Ms. Lusine Lusinyan, Aliona Cebotari, Ricardo Velloso, Mr. Jeffrey M. Davis, Mr. Amine Mati, Murray Petrie, and Mr. Paolo Mauro
This paper analyzes the main sources of fiscal risks, including from unexpected changes in macroeconomic variables and banking crises, which can have major consequences for countries fiscal and public debt sustainability. It builds on an overview of existing practices in a wide range of countries to provide practical suggestions on how to promote disclosure of such risks and on risk mitigation and management. The paper was written in response to requests from IMF member countries for advice on this subject. The paper also includes an example of a possible statement of fiscal risks.
International Monetary Fund. External Relations Dept.
For the latest thinking about the international financial system, monetary policy, economic development, poverty reduction, and other critical issues, subscribe to Finance & Development (F&D). This lively quarterly magazine brings you in-depth analyses of these and other subjects by the IMF’s own staff as well as by prominent international experts. Articles are written for lay readers who want to enrich their understanding of the workings of the global economy and the policies and activities of the IMF.
International Monetary Fund
Kazakhstani banks continue to suffer from a high and rising stock of nonperforming loans. A centralized approach to asset resolution is warranted, and could be based on a reinvigorated Distressed Asset Fund. A robust and transparent public financial management system should be an integral part of any effective fiscal framework. Deeper and sophisticated domestic financial markets will help decline in dollarization and the associated risks. A sound medium-term fiscal framework, supportive monetary and exchange rate policies, and overall financial sector reform is required.
International Monetary Fund
Indonesia has improved fiscal transparency; tax legislation has been substantially revised; tax administration is improving; legal and administrative measures have been adopted to improve public sector governance; and important steps have been taken to rationalize government banking arrangements. However, much remains to be done to improve transparency. There is a large but crucial agenda to improve the monitoring of subnational budgetary and debt developments so as to improve the transparency and quality of fiscal policy at the general government level.
International Monetary Fund. Statistics Dept.
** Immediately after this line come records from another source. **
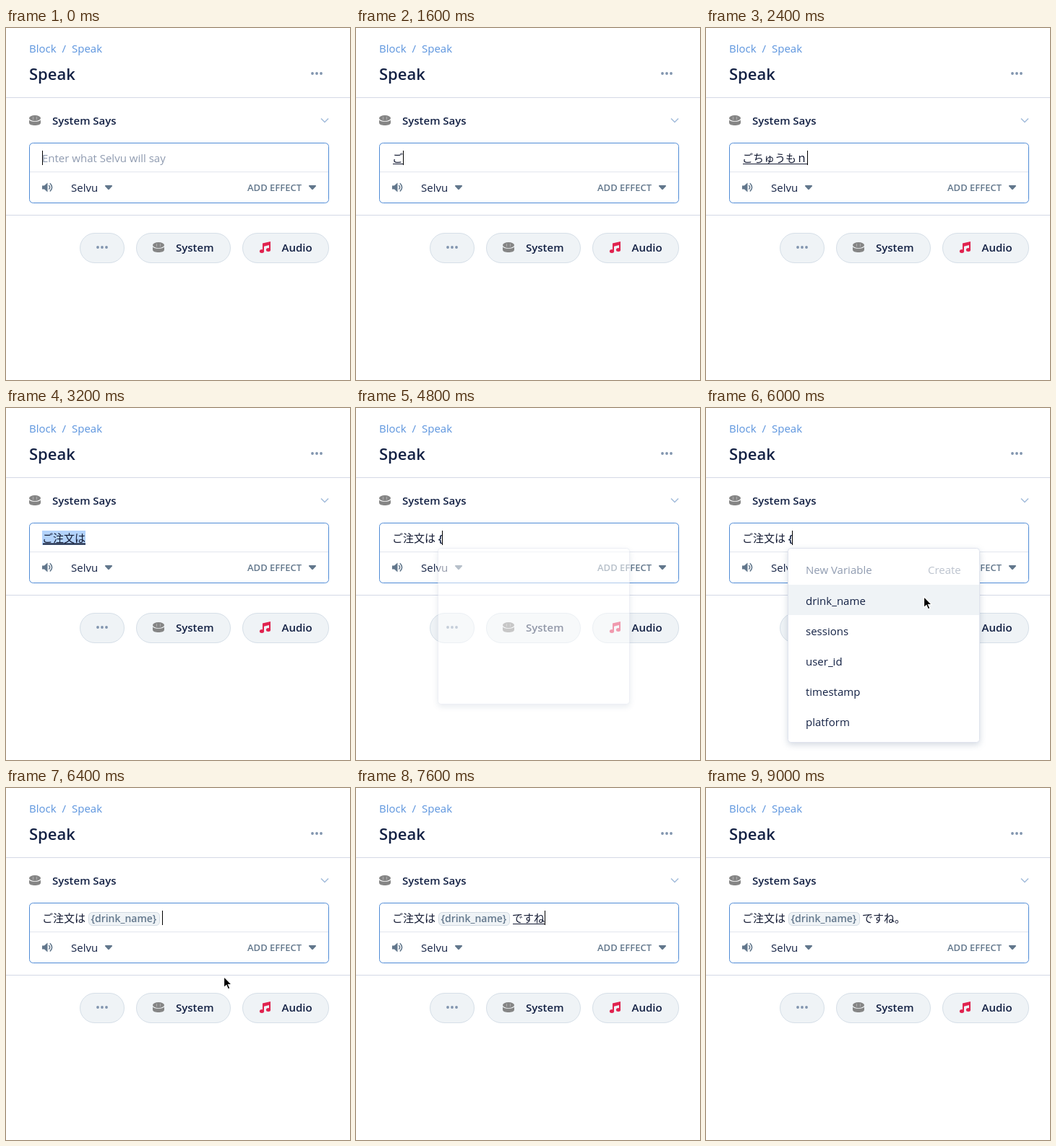
Animation, 476 px wide and 488 px high, one loop 9200 ms. Source, as an HTML page:

```html
<!DOCTYPE html>
<html lang="en">
<head>
<meta charset="utf-8">
<title>Speak block</title>
<style>
  html, body { margin: 0; width: 100%; height: 100%; overflow: hidden; background: #fff; }
  svg { display: block; }
  text { font: 400 15px "Open Sans", "Noto Sans CJK JP", "Noto Sans CJK", sans-serif; fill: #132144; white-space: pre; }
  .semi { font-weight: 600; }
  .title { font-size: 22px; }
  .link { fill: #5b94de; }
  .hint { fill: #8f9bb0; }
  .kana { font-family: "Noto Sans CJK JP", "Noto Sans CJK", sans-serif; fill: #131a33; }
  .action { font-size: 13px; fill: #62778c; }
  .chip { font-size: 14px; fill: #62778c; }
  .create { fill: #bcc3ce; }
  .line { fill: #d4d9e6; }
  .pill { fill: #eff3f6; stroke: #d6dfe8; }
  .slate { fill: #62778c; }
  .dots { fill: #8094ae; }
  #panel { fill: #fff; stroke: #dfe3ed; filter: drop-shadow(0 3px 4px rgba(17, 49, 96, .18)); }
</style>
</head>
<body>
<svg width="476" height="488" viewBox="0 0 476 488">
  <defs>
    <g id="disc">
      <ellipse cx="8" cy="4" rx="8" ry="4" fill="#858585"/>
      <path d="M0 6.4C2 9.6 14 9.6 16 6.4V10.5C16 15.2 0 15.2 0 10.5Z" fill="#858585"/>
      <path d="M5 3h1M10 3h1M5 5h1M10 5h1" stroke="#d8d8d8"/>
    </g>
    <g id="dots"><circle cx="-6" r="1.9"/><circle r="1.9"/><circle cx="6" r="1.9"/></g>
    <path id="drop" d="M-4.2 -3H4.2Q5.6 -2.8 4.8 -1.6L.9 2.8Q0 3.6 -.9 2.8L-4.8 -1.6Q-5.6 -2.8 -4.2 -3Z"/>
  </defs>

  <text class="link" x="32" y="34">Block</text>
  <text class="link" x="77.5" y="34">/</text>
  <text class="link" x="91" y="34">Speak</text>
  <text class="semi title" x="32" y="72">Speak</text>
  <use href="#dots" class="dots" x="430" y="63"/>
  <rect class="line" y="96" width="476" height="1"/>

  <use href="#disc" x="32" y="121"/>
  <text class="semi" x="64" y="134">System Says</text>
  <path d="M436 125.5L441 130.5L446 125.5" fill="none" stroke="#a3bcdb" stroke-width="1.5"/>

  <rect x="32.5" y="159.5" width="414" height="83" rx="5" fill="#fff" stroke="#4f8bd6"/>
  <rect x="33" y="199" width="413" height="1" fill="#e2e6ee"/>
  <g class="slate">
    <path d="M50 218.4h3l4.5-4v13l-4.5-4h-3z"/>
    <path d="M59.3 218q2.6 2.9 0 5.8M60.8 215.2q5.6 5.6 0 11.4" fill="none" stroke="#62778c" stroke-width="1.5"/>
    <use href="#drop" x="142" y="221"/>
    <use href="#drop" x="424" y="221"/>
  </g>
  <text x="90" y="227">Selvu</text>
  <text class="semi action" x="334" y="226">ADD EFFECT</text>
  <rect class="line" y="259" width="476" height="1"/>

  <rect class="pill" x="102.5" y="284.5" width="61" height="41" rx="20.5"/>
  <rect class="pill" x="180.5" y="284.5" width="130" height="41" rx="20.5"/>
  <rect class="pill" x="327.5" y="284.5" width="119" height="41" rx="20.5"/>
  <use href="#dots" class="dots" x="133" y="304"/>
  <use href="#disc" x="203" y="297"/>
  <text class="semi" x="235" y="309.5">System</text>
  <g fill="#e0234f">
    <path d="M355 298.6L366 296V307.5H364V301L357 302.7V309.5H355Z"/>
    <ellipse cx="354" cy="309.5" rx="3.1" ry="2.5"/>
    <ellipse cx="363" cy="307.5" rx="3.1" ry="2.5"/>
  </g>
  <text class="semi" x="381.5" y="309.5">Audio</text>

  <text id="hint" class="hint" x="50" y="186">Enter what Selvu will say</text>
  <rect id="mark" y="170" height="20" fill="#b3d3fb"/>
  <text id="head" class="kana" x="50" y="186"></text>
  <text id="brace" class="semi" x="113.7" y="186">{</text>
  <g id="chip">
    <rect x="114.5" y="172.5" width="98" height="18" rx="5" fill="#eff3f6" stroke="#d3dbe3"/>
    <text class="semi chip" x="117.5" y="186">{drink_name}</text>
  </g>
  <text id="tail" class="kana" x="216" y="186"></text>
  <rect id="rule" fill="#131a33"/>
  <rect id="caret" y="170" width="1" height="20" fill="#000"/>

  <g id="popup">
    <rect id="panel" x="113.5" y="194.5" width="265" rx="4"/>
    <g id="rows">
      <rect id="hover" x="114" width="264" height="42" fill="#eff3f6"/>
      <text class="hint" x="138" y="230">New Variable</text>
      <text class="create" x="307" y="230">Create</text>
    </g>
  </g>
  <path id="mouse" d="M0 0V15.2L3.5 12L5.9 17.4L8.5 16.3L6.1 11.1H10.8Z" fill="#000" stroke="#fff" stroke-width="1.2"/>
</svg>

<script>
const LOOP = 9200, EM = 15, ROW = 42, TOP = 203;
const $ = id => document.getElementById(id);
const set = (id, attrs) => { for (const k in attrs) $(id).setAttribute(k, attrs[k]); };
const show = (id, on) => set(id, { visibility: on ? 'visible' : 'hidden' });

['drink_name', 'sessions', 'user_id', 'timestamp', 'platform'].forEach((name, i) => {
  const row = document.createElementNS('http://www.w3.org/2000/svg', 'text');
  row.textContent = name;
  $('rows').append(row);
  set('rows', {});
  row.setAttribute('x', 138);
  row.setAttribute('y', 273 + i * ROW);
});

// Each step changes only the fields it names.
// ime: 0 plain, 1 composing, 2 converted; popup: 0 closed, 1 opening, 2 open
const start = { head: '', tail: '', ime: 0, caret: 50, brace: 0, chip: 0, popup: 0, hover: 0, mouse: null };
const steps = [
  [0, {}],
  [600, { caret: 0 }],
  [1000, { caret: 50 }],
  [1600, { head: 'ご', ime: 1, caret: 65 }],
  [1800, { head: 'ごちゅ', caret: 95 }],
  [2000, { head: 'ごちゅう', caret: 110 }],
  [2200, { head: 'ごちゅうｍ', caret: 125 }],
  [2400, { head: 'ごちゅうもｎ', caret: 140 }],
  [2600, { head: 'ごちゅうもんｈ', caret: 155 }],
  [2800, { head: 'ごちゅうもんは' }],
  [3200, { head: 'ご注文は', ime: 2, caret: 0 }],
  [3400, { ime: 0, caret: 110 }],
  [4000, { caret: 0 }],
  [4400, { caret: 114 }],
  [4600, { brace: 1, caret: 119 }],
  [4800, { popup: 1 }],
  [5000, { popup: 2 }],
  [5200, { caret: 0 }],
  [5600, { caret: 119, mouse: [435, 428] }],
  [5800, { hover: 1, mouse: [322, 285] }],
  [6000, { mouse: [301.5, 261.5] }],
  [6400, { popup: 0, brace: 0, chip: 1, caret: 216 }],
  [7000, { tail: 'で', ime: 1, caret: 231, mouse: null }],
  [7200, { tail: 'でｓ', caret: 246 }],
  [7400, { tail: 'です' }],
  [7600, { tail: 'ですね', caret: 261 }],
  [7800, { tail: 'ですね。', caret: 276 }],
  [8200, { ime: 2, caret: 0 }],
  [8400, { ime: 0, caret: 276 }],
  [9000, { caret: 0 }]
];
let last = start;
const states = steps.map(([at, change]) => (last = { ...last, ...change, at }));

function draw(s) {
  $('head').textContent = s.head;
  $('tail').textContent = s.tail;
  show('hint', !s.head);
  show('brace', s.brace);
  show('chip', s.chip);

  const x = s.tail ? 216 : 50;
  const w = (s.tail || s.head).length * EM;
  set('mark', { x, width: w });
  show('mark', s.ime === 2);
  set('rule', { x: x + 1, y: s.ime === 2 ? 187.5 : 188, width: Math.max(0, w - 1), height: s.ime === 2 ? 2 : 1 });
  show('rule', s.ime);

  set('caret', { x: s.caret });
  show('caret', s.caret);

  set('popup', { opacity: [0, .54, 1][s.popup] });
  set('panel', { height: s.popup === 1 ? 216 : 269 });
  set('hover', { y: TOP + s.hover * ROW });
  set('rows', { opacity: s.popup === 2 ? 1 : 0 });

  show('mouse', s.mouse);
  if (s.mouse) set('mouse', { transform: `translate(${s.mouse})` });
}

let shown = null;
const begin = performance.now();
function tick() {
  const t = (performance.now() - begin) % LOOP;
  const s = states.findLast(state => state.at <= t);
  if (s !== shown) draw(shown = s);
  requestAnimationFrame(tick);
}
tick();
</script>
</body>
</html>
```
As part of the Switzerland State Secretariat for Economic Affairs (SECO) project, a technical assistance mission visited Jakarta, Indonesia, during January 8–12, 2018, to develop the capacity to compile integrated sectoral accounts and balance sheets data. The mission reviewed the results of the work undertaken to implement the recommendations of the September 2017 mission.
International Monetary Fund
This Selected Issues paper for Indonesia uses a small structural macroeconomics model of the Indonesian economy to analyze the inflation outlook and monetary policy challenges. The Bank of Indonesia (BI) introduced its Inflation Targeting Framework in July 2005 with the goal to reduce inflation in the medium term to 3 percent. BI’s official mandate is stability of the rupiah, both internal and external, and BI views the inflation targeting regime with a floating exchange rate as the best strategy to fulfill that mandate.
International Monetary Fund. Asia and Pacific Dept
This Selected Issues paper examines the implications of lower crude oil prices on Malaysia’s economy. Although Malaysia’s net oil exports are now very small as a share of GDP, its gas exports are sizeable. The paper provides some background on the structure of energy production and trade in Malaysia, and presents results from empirical analysis of the oil prices on Malaysia’s growth. It is concluded that the decline in prices is likely to have a net negative impact on growth, even though the recent decline in oil prices partially reflects supply considerations.